[Opening Dataset records section]

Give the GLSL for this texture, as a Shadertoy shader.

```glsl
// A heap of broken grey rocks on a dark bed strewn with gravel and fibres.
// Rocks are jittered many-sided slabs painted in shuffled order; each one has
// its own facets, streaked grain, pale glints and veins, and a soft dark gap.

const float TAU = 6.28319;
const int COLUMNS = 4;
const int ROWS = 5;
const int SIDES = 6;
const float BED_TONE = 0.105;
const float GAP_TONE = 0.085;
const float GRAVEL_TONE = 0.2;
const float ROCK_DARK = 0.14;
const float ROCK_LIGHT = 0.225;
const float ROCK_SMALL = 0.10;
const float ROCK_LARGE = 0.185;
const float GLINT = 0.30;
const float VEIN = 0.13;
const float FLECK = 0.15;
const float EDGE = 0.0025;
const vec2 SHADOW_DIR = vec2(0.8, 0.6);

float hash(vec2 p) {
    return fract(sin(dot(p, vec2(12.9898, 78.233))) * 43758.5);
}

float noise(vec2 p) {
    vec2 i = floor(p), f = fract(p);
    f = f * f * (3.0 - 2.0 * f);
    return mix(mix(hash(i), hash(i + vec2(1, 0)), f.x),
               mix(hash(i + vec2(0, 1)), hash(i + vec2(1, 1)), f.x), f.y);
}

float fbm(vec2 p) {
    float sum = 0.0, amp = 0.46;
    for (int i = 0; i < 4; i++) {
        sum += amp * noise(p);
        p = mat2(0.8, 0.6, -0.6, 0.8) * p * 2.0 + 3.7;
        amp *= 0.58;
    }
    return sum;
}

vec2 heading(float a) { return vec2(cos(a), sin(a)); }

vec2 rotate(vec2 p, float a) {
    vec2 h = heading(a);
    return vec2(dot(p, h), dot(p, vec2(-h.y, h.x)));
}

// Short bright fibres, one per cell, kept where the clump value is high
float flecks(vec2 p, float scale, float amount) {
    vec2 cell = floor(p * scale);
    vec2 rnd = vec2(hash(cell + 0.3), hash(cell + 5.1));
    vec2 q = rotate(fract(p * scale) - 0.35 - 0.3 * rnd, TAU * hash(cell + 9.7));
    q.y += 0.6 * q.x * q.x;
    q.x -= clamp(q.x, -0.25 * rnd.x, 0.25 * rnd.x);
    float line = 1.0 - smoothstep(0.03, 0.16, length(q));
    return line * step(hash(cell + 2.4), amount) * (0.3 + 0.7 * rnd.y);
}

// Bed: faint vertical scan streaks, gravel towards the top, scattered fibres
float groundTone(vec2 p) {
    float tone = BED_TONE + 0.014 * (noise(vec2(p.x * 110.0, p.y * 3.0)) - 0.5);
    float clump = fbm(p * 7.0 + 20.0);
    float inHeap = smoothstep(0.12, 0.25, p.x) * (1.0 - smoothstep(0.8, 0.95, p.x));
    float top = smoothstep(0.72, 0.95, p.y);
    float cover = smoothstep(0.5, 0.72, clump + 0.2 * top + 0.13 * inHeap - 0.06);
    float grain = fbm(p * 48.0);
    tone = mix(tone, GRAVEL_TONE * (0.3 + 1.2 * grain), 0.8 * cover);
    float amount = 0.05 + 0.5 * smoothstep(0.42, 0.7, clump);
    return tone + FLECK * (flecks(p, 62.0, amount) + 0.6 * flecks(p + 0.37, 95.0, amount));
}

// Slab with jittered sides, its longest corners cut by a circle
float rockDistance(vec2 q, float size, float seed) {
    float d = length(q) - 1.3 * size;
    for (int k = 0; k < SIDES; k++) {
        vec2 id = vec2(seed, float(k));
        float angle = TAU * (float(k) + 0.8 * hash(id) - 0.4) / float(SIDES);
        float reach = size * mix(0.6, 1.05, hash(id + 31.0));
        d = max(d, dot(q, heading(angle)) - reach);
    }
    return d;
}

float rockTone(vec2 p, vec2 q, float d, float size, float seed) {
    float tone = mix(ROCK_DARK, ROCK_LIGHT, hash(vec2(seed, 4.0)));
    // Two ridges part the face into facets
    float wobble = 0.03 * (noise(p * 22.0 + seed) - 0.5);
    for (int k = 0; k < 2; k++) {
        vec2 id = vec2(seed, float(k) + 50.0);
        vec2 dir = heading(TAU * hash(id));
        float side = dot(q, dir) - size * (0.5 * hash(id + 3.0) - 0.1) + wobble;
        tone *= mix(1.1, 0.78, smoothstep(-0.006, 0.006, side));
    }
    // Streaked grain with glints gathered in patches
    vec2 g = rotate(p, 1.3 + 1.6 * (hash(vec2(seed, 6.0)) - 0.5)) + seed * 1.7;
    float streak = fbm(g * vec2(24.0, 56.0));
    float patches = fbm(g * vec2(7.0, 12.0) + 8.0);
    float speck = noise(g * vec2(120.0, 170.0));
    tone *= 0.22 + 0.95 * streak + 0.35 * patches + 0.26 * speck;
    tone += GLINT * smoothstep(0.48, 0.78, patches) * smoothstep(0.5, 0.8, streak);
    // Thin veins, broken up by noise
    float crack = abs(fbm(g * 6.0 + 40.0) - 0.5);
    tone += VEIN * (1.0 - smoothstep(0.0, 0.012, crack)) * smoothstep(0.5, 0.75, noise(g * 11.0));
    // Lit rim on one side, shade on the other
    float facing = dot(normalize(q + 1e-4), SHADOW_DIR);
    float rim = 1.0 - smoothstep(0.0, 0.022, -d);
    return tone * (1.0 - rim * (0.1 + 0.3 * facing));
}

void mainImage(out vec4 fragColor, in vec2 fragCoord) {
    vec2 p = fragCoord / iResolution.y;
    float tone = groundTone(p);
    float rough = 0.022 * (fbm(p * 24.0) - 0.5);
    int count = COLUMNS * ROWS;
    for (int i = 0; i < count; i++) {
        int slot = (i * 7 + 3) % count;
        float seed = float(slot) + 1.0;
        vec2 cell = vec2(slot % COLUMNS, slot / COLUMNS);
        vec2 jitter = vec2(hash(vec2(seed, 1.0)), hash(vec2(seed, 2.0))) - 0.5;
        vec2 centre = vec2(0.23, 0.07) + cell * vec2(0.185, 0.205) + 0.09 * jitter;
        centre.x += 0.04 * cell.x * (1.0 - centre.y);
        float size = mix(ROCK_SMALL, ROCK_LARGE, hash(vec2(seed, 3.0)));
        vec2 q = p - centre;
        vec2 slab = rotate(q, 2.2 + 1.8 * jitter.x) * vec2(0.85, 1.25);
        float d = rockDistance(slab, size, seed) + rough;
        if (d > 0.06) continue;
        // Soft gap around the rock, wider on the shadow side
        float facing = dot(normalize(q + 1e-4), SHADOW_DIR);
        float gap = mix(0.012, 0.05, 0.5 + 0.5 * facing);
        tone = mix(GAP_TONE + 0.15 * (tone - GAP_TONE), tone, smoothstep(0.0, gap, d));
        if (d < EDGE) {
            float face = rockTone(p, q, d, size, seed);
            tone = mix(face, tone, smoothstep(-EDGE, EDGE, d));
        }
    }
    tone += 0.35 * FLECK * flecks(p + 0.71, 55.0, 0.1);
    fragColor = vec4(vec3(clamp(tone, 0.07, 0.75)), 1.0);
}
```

[Closing Dataset records section]

The only acceptable answer is the full set of entries, repeated exactly.

Give the GLSL for this texture, as a Shadertoy shader.

```glsl
// A heap of broken grey rocks on a dark bed strewn with gravel and fibres.
// Rocks are jittered many-sided slabs painted in shuffled order; each one has
// its own facets, streaked grain, pale glints and veins, and a soft dark gap.

const float TAU = 6.28319;
const int COLUMNS = 4;
const int ROWS = 5;
const int SIDES = 6;
const float BED_TONE = 0.105;
const float GAP_TONE = 0.085;
const float GRAVEL_TONE = 0.2;
const float ROCK_DARK = 0.14;
const float ROCK_LIGHT = 0.225;
const float ROCK_SMALL = 0.10;
const float ROCK_LARGE = 0.185;
const float GLINT = 0.30;
const float VEIN = 0.13;
const float FLECK = 0.15;
const float EDGE = 0.0025;
const vec2 SHADOW_DIR = vec2(0.8, 0.6);

float hash(vec2 p) {
    return fract(sin(dot(p, vec2(12.9898, 78.233))) * 43758.5);
}

float noise(vec2 p) {
    vec2 i = floor(p), f = fract(p);
    f = f * f * (3.0 - 2.0 * f);
    return mix(mix(hash(i), hash(i + vec2(1, 0)), f.x),
               mix(hash(i + vec2(0, 1)), hash(i + vec2(1, 1)), f.x), f.y);
}

float fbm(vec2 p) {
    float sum = 0.0, amp = 0.46;
    for (int i = 0; i < 4; i++) {
        sum += amp * noise(p);
        p = mat2(0.8, 0.6, -0.6, 0.8) * p * 2.0 + 3.7;
        amp *= 0.58;
    }
    return sum;
}

vec2 heading(float a) { return vec2(cos(a), sin(a)); }

vec2 rotate(vec2 p, float a) {
    vec2 h = heading(a);
    return vec2(dot(p, h), dot(p, vec2(-h.y, h.x)));
}

// Short bright fibres, one per cell, kept where the clump value is high
float flecks(vec2 p, float scale, float amount) {
    vec2 cell = floor(p * scale);
    vec2 rnd = vec2(hash(cell + 0.3), hash(cell + 5.1));
    vec2 q = rotate(fract(p * scale) - 0.35 - 0.3 * rnd, TAU * hash(cell + 9.7));
    q.y += 0.6 * q.x * q.x;
    q.x -= clamp(q.x, -0.25 * rnd.x, 0.25 * rnd.x);
    float line = 1.0 - smoothstep(0.03, 0.16, length(q));
    return line * step(hash(cell + 2.4), amount) * (0.3 + 0.7 * rnd.y);
}

// Bed: faint vertical scan streaks, gravel towards the top, scattered fibres
float groundTone(vec2 p) {
    float tone = BED_TONE + 0.014 * (noise(vec2(p.x * 110.0, p.y * 3.0)) - 0.5);
    float clump = fbm(p * 7.0 + 20.0);
    float inHeap = smoothstep(0.12, 0.25, p.x) * (1.0 - smoothstep(0.8, 0.95, p.x));
    float top = smoothstep(0.72, 0.95, p.y);
    float cover = smoothstep(0.5, 0.72, clump + 0.2 * top + 0.13 * inHeap - 0.06);
    float grain = fbm(p * 48.0);
    tone = mix(tone, GRAVEL_TONE * (0.3 + 1.2 * grain), 0.8 * cover);
    float amount = 0.05 + 0.5 * smoothstep(0.42, 0.7, clump);
    return tone + FLECK * (flecks(p, 62.0, amount) + 0.6 * flecks(p + 0.37, 95.0, amount));
}

// Slab with jittered sides, its longest corners cut by a circle
float rockDistance(vec2 q, float size, float seed) {
    float d = length(q) - 1.3 * size;
    for (int k = 0; k < SIDES; k++) {
        vec2 id = vec2(seed, float(k));
        float angle = TAU * (float(k) + 0.8 * hash(id) - 0.4) / float(SIDES);
        float reach = size * mix(0.6, 1.05, hash(id + 31.0));
        d = max(d, dot(q, heading(angle)) - reach);
    }
    return d;
}

float rockTone(vec2 p, vec2 q, float d, float size, float seed) {
    float tone = mix(ROCK_DARK, ROCK_LIGHT, hash(vec2(seed, 4.0)));
    // Two ridges part the face into facets
    float wobble = 0.03 * (noise(p * 22.0 + seed) - 0.5);
    for (int k = 0; k < 2; k++) {
        vec2 id = vec2(seed, float(k) + 50.0);
        vec2 dir = heading(TAU * hash(id));
        float side = dot(q, dir) - size * (0.5 * hash(id + 3.0) - 0.1) + wobble;
        tone *= mix(1.1, 0.78, smoothstep(-0.006, 0.006, side));
    }
    // Streaked grain with glints gathered in patches
    vec2 g = rotate(p, 1.3 + 1.6 * (hash(vec2(seed, 6.0)) - 0.5)) + seed * 1.7;
    float streak = fbm(g * vec2(24.0, 56.0));
    float patches = fbm(g * vec2(7.0, 12.0) + 8.0);
    float speck = noise(g * vec2(120.0, 170.0));
    tone *= 0.22 + 0.95 * streak + 0.35 * patches + 0.26 * speck;
    tone += GLINT * smoothstep(0.48, 0.78, patches) * smoothstep(0.5, 0.8, streak);
    // Thin veins, broken up by noise
    float crack = abs(fbm(g * 6.0 + 40.0) - 0.5);
    tone += VEIN * (1.0 - smoothstep(0.0, 0.012, crack)) * smoothstep(0.5, 0.75, noise(g * 11.0));
    // Lit rim on one side, shade on the other
    float facing = dot(normalize(q + 1e-4), SHADOW_DIR);
    float rim = 1.0 - smoothstep(0.0, 0.022, -d);
    return tone * (1.0 - rim * (0.1 + 0.3 * facing));
}

void mainImage(out vec4 fragColor, in vec2 fragCoord) {
    vec2 p = fragCoord / iResolution.y;
    float tone = groundTone(p);
    float rough = 0.022 * (fbm(p * 24.0) - 0.5);
    int count = COLUMNS * ROWS;
    for (int i = 0; i < count; i++) {
        int slot = (i * 7 + 3) % count;
        float seed = float(slot) + 1.0;
        vec2 cell = vec2(slot % COLUMNS, slot / COLUMNS);
        vec2 jitter = vec2(hash(vec2(seed, 1.0)), hash(vec2(seed, 2.0))) - 0.5;
        vec2 centre = vec2(0.23, 0.07) + cell * vec2(0.185, 0.205) + 0.09 * jitter;
        centre.x += 0.04 * cell.x * (1.0 - centre.y);
        float size = mix(ROCK_SMALL, ROCK_LARGE, hash(vec2(seed, 3.0)));
        vec2 q = p - centre;
        vec2 slab = rotate(q, 2.2 + 1.8 * jitter.x) * vec2(0.85, 1.25);
        float d = rockDistance(slab, size, seed) + rough;
        if (d > 0.06) continue;
        // Soft gap around the rock, wider on the shadow side
        float facing = dot(normalize(q + 1e-4), SHADOW_DIR);
        float gap = mix(0.012, 0.05, 0.5 + 0.5 * facing);
        tone = mix(GAP_TONE + 0.15 * (tone - GAP_TONE), tone, smoothstep(0.0, gap, d));
        if (d < EDGE) {
            float face = rockTone(p, q, d, size, seed);
            tone = mix(face, tone, smoothstep(-EDGE, EDGE, d));
        }
    }
    tone += 0.35 * FLECK * flecks(p + 0.71, 55.0, 0.1);
    fragColor = vec4(vec3(clamp(tone, 0.07, 0.75)), 1.0);
}
```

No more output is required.